━━ Source material

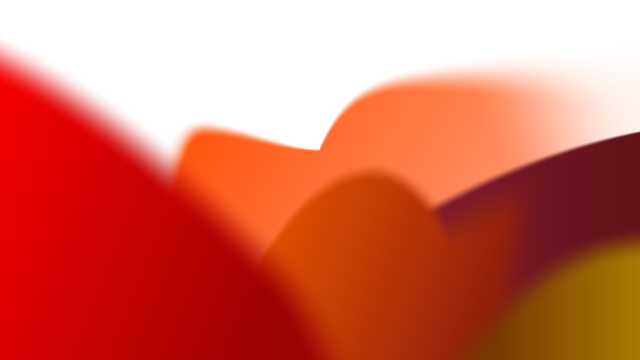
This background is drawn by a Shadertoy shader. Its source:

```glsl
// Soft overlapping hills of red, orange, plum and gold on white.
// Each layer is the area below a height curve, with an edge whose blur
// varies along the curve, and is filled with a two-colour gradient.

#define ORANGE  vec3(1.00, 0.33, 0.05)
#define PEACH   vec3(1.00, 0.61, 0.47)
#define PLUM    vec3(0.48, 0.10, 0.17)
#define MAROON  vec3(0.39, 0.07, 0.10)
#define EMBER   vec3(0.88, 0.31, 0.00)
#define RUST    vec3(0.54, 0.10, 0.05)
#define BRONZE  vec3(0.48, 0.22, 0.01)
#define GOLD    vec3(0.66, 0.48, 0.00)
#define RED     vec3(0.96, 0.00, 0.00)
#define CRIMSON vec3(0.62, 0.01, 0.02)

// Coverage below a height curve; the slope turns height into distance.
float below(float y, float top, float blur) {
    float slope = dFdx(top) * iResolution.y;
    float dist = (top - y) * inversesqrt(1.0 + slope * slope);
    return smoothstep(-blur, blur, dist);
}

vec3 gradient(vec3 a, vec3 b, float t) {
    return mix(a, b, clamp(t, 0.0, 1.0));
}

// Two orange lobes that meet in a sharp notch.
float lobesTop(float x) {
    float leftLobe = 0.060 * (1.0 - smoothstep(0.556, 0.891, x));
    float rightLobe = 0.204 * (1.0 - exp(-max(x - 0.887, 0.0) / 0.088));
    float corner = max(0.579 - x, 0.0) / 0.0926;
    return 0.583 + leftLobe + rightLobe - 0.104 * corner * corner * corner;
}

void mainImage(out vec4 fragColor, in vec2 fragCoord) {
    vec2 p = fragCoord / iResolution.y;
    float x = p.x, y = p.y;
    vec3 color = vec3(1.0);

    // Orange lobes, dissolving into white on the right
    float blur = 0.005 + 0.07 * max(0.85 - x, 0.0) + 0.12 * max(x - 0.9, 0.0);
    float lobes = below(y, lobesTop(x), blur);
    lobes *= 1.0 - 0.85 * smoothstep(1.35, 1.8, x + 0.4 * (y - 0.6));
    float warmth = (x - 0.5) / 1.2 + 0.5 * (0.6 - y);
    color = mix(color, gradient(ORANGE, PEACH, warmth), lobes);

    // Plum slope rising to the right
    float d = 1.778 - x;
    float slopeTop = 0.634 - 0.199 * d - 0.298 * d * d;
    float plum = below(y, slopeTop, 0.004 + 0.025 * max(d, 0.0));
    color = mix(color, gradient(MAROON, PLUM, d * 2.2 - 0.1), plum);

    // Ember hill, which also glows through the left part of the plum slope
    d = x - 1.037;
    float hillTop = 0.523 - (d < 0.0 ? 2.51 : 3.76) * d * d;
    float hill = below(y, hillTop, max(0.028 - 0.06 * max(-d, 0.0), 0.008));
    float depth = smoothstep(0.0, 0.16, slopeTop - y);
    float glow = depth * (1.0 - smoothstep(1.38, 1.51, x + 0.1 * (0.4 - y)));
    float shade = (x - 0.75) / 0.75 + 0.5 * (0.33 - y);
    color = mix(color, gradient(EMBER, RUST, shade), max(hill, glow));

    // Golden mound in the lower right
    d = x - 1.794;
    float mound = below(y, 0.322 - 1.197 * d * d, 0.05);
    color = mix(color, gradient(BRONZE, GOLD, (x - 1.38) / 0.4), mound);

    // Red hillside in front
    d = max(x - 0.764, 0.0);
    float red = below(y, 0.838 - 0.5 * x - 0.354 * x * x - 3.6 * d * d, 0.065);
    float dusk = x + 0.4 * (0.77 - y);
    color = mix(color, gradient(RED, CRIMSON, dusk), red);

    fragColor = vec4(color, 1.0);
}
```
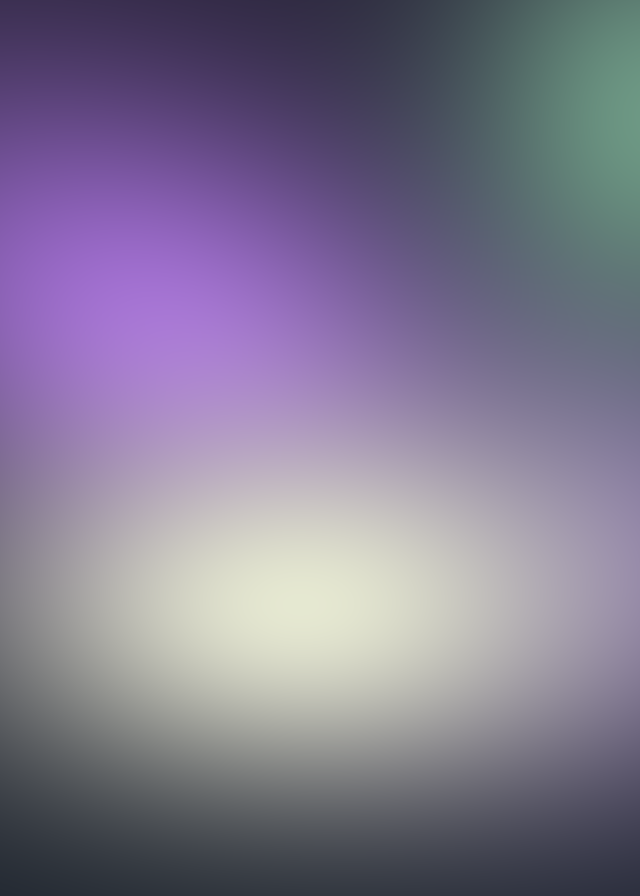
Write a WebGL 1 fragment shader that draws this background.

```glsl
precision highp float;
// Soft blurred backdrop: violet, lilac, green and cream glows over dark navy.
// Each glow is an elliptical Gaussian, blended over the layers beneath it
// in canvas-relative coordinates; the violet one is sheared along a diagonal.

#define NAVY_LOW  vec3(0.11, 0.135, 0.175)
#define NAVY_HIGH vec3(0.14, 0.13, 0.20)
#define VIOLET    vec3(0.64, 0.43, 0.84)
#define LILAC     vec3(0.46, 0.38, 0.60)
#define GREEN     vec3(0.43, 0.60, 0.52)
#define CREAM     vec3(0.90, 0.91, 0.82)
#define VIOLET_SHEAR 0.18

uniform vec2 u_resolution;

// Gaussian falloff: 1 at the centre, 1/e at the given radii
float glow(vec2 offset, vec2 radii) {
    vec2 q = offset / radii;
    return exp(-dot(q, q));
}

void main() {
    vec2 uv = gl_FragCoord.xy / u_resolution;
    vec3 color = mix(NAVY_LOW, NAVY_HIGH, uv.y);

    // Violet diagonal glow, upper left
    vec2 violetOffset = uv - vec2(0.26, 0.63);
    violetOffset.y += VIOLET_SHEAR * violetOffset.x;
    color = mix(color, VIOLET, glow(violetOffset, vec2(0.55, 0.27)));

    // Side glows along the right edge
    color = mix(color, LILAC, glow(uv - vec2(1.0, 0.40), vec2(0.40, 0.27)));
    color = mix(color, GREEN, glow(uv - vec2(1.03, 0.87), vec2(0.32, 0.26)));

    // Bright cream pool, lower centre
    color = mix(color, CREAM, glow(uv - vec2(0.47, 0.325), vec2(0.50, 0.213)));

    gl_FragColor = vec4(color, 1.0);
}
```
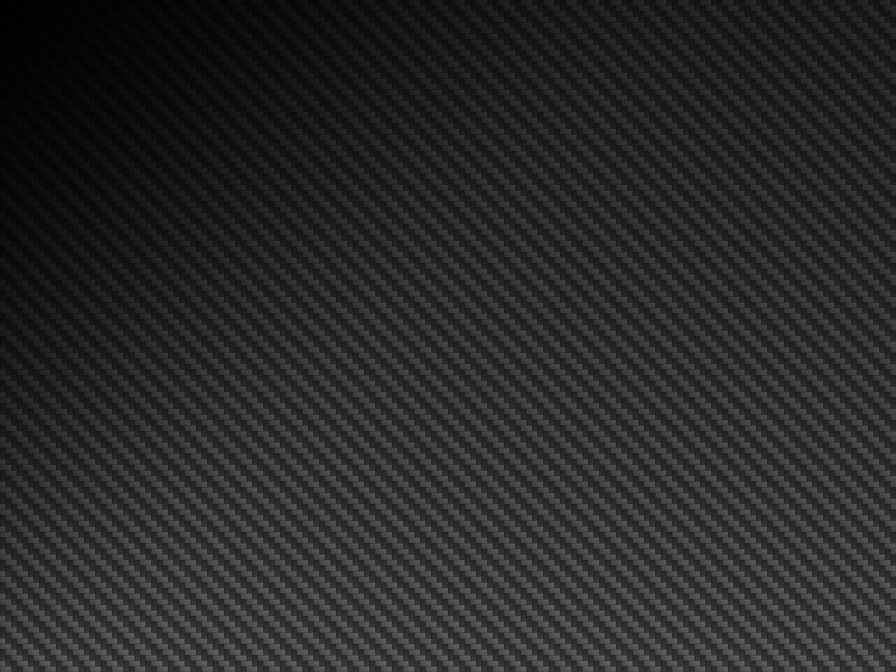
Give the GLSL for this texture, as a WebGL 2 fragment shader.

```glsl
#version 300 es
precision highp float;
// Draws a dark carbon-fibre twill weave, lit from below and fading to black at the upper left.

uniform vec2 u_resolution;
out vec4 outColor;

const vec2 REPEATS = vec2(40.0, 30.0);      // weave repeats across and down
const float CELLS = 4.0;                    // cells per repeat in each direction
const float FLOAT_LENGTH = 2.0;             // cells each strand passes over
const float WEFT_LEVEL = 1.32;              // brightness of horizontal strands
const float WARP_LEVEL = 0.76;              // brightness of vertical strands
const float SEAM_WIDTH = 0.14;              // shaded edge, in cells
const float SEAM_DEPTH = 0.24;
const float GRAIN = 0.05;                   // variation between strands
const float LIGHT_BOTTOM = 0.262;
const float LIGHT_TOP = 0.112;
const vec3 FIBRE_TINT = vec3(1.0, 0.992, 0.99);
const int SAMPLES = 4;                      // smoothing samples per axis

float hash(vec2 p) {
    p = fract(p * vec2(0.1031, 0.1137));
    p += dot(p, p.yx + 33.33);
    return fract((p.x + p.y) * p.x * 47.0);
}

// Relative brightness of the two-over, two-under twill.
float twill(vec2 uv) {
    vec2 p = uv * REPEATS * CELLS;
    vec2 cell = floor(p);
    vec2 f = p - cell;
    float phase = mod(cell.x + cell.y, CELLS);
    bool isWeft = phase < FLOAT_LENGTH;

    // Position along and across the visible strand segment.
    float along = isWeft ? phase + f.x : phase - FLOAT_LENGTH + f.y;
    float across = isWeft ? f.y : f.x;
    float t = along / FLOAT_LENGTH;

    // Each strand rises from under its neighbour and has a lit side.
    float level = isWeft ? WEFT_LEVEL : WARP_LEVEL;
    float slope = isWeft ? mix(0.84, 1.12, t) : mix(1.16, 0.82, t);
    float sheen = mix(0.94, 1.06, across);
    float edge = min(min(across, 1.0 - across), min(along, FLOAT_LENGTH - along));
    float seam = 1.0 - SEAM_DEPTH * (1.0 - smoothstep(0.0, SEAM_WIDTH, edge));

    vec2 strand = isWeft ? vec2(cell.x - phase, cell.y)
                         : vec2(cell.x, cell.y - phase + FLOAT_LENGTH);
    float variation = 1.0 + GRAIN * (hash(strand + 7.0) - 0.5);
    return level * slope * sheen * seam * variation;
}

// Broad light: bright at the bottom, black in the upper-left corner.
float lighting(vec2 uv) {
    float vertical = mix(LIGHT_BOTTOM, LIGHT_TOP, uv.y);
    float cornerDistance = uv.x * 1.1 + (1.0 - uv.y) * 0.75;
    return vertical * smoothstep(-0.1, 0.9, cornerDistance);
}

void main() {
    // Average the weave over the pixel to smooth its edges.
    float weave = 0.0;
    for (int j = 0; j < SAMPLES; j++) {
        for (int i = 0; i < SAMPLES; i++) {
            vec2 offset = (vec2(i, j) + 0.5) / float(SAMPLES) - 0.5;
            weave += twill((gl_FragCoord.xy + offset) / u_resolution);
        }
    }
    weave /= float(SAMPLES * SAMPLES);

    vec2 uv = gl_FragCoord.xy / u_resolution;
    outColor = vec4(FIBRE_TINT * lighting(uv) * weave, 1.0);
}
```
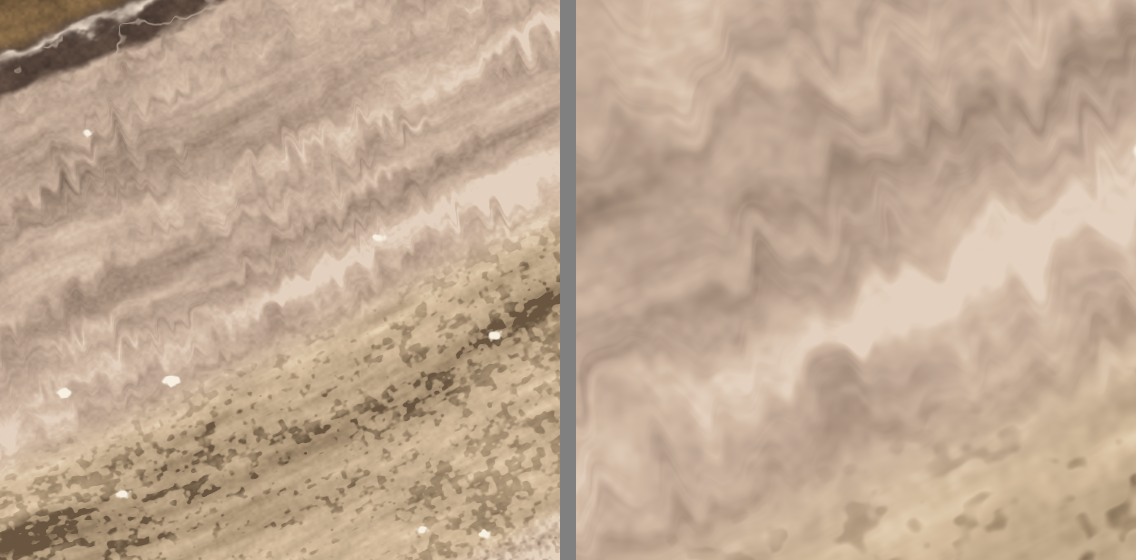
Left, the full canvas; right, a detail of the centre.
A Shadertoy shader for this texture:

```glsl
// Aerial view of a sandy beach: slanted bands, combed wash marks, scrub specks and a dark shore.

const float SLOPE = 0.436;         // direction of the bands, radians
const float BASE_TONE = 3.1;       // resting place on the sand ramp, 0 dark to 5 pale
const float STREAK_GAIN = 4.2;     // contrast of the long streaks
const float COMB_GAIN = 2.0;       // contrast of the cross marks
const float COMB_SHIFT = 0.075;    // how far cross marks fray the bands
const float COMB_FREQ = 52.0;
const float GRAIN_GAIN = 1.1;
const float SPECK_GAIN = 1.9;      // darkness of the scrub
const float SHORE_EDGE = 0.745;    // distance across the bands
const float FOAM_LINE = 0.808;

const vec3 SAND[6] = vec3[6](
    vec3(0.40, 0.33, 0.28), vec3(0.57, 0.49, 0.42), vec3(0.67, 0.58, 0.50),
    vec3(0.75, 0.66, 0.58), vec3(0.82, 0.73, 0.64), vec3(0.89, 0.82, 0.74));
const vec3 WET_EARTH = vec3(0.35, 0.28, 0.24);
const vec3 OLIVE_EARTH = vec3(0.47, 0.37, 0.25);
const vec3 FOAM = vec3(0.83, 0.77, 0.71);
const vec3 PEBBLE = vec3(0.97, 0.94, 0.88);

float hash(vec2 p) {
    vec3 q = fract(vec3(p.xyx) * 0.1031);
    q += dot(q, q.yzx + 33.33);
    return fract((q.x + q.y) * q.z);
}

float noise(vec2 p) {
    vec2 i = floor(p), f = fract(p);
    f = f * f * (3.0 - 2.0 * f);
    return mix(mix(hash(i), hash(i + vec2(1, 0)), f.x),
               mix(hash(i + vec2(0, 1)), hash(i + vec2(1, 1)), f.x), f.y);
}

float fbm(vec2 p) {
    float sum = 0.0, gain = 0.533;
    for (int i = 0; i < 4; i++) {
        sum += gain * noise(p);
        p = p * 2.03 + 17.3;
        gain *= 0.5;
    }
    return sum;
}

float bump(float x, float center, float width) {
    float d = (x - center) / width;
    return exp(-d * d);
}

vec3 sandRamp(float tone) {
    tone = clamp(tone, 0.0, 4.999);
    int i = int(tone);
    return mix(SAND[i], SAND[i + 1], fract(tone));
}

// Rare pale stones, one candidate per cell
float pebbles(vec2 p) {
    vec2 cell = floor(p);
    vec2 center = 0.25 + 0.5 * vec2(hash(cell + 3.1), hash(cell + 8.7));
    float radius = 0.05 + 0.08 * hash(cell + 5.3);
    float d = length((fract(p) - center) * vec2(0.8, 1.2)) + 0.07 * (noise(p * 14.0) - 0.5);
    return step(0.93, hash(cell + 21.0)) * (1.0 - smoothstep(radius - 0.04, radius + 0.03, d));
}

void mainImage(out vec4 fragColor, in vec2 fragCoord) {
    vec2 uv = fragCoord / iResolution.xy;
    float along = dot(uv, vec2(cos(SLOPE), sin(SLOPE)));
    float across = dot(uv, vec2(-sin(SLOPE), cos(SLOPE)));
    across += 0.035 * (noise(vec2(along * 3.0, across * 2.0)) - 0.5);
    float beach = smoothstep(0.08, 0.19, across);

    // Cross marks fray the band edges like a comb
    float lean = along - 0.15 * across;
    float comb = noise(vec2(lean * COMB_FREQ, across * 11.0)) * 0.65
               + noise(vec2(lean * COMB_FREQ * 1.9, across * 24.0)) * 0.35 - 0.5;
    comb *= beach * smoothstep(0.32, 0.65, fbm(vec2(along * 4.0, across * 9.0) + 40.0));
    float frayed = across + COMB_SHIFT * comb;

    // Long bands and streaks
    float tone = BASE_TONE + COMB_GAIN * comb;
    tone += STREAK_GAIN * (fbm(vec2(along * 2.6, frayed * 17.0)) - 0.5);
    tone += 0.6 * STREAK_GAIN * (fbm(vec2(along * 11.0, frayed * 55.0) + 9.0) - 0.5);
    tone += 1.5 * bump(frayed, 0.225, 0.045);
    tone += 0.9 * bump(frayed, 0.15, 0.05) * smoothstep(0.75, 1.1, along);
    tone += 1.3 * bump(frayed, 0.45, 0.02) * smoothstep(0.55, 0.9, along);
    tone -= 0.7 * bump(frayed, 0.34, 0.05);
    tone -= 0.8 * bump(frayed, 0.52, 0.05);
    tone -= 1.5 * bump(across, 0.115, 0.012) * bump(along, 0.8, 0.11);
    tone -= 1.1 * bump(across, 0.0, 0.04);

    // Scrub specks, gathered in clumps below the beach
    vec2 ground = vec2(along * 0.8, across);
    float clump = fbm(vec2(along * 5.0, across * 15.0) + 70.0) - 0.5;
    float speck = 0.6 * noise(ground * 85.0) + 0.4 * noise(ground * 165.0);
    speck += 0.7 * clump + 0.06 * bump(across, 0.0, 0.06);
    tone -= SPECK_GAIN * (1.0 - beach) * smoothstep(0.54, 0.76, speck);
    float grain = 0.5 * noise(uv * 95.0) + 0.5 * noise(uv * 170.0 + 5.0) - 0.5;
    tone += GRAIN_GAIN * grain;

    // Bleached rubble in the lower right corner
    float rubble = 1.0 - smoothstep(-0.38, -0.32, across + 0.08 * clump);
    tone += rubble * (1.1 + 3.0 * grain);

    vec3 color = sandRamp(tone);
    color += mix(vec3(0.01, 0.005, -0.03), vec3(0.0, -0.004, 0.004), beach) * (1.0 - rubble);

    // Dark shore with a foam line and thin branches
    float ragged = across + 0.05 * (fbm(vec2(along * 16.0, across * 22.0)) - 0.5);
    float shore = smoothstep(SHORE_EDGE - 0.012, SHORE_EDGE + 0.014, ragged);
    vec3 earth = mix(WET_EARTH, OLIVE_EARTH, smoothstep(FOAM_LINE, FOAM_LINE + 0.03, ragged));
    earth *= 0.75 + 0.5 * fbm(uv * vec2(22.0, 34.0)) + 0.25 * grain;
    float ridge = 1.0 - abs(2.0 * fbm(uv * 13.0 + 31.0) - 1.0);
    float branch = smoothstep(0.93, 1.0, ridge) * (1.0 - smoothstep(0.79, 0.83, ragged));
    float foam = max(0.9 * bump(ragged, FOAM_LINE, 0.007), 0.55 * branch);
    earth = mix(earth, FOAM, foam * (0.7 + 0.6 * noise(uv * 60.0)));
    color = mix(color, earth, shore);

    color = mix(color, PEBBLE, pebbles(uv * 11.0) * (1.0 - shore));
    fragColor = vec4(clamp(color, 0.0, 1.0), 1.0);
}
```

━━━━

> [Activity] Copy out, from the data above, each line where the string "phase" is present.

> [Answer space]
    float phase = mod(cell.x + cell.y, CELLS);
    bool isWeft = phase < FLOAT_LENGTH;
    float along = isWeft ? phase + f.x : phase - FLOAT_LENGTH + f.y;
    vec2 strand = isWeft ? vec2(cell.x - phase, cell.y)
                         : vec2(cell.x, cell.y - phase + FLOAT_LENGTH);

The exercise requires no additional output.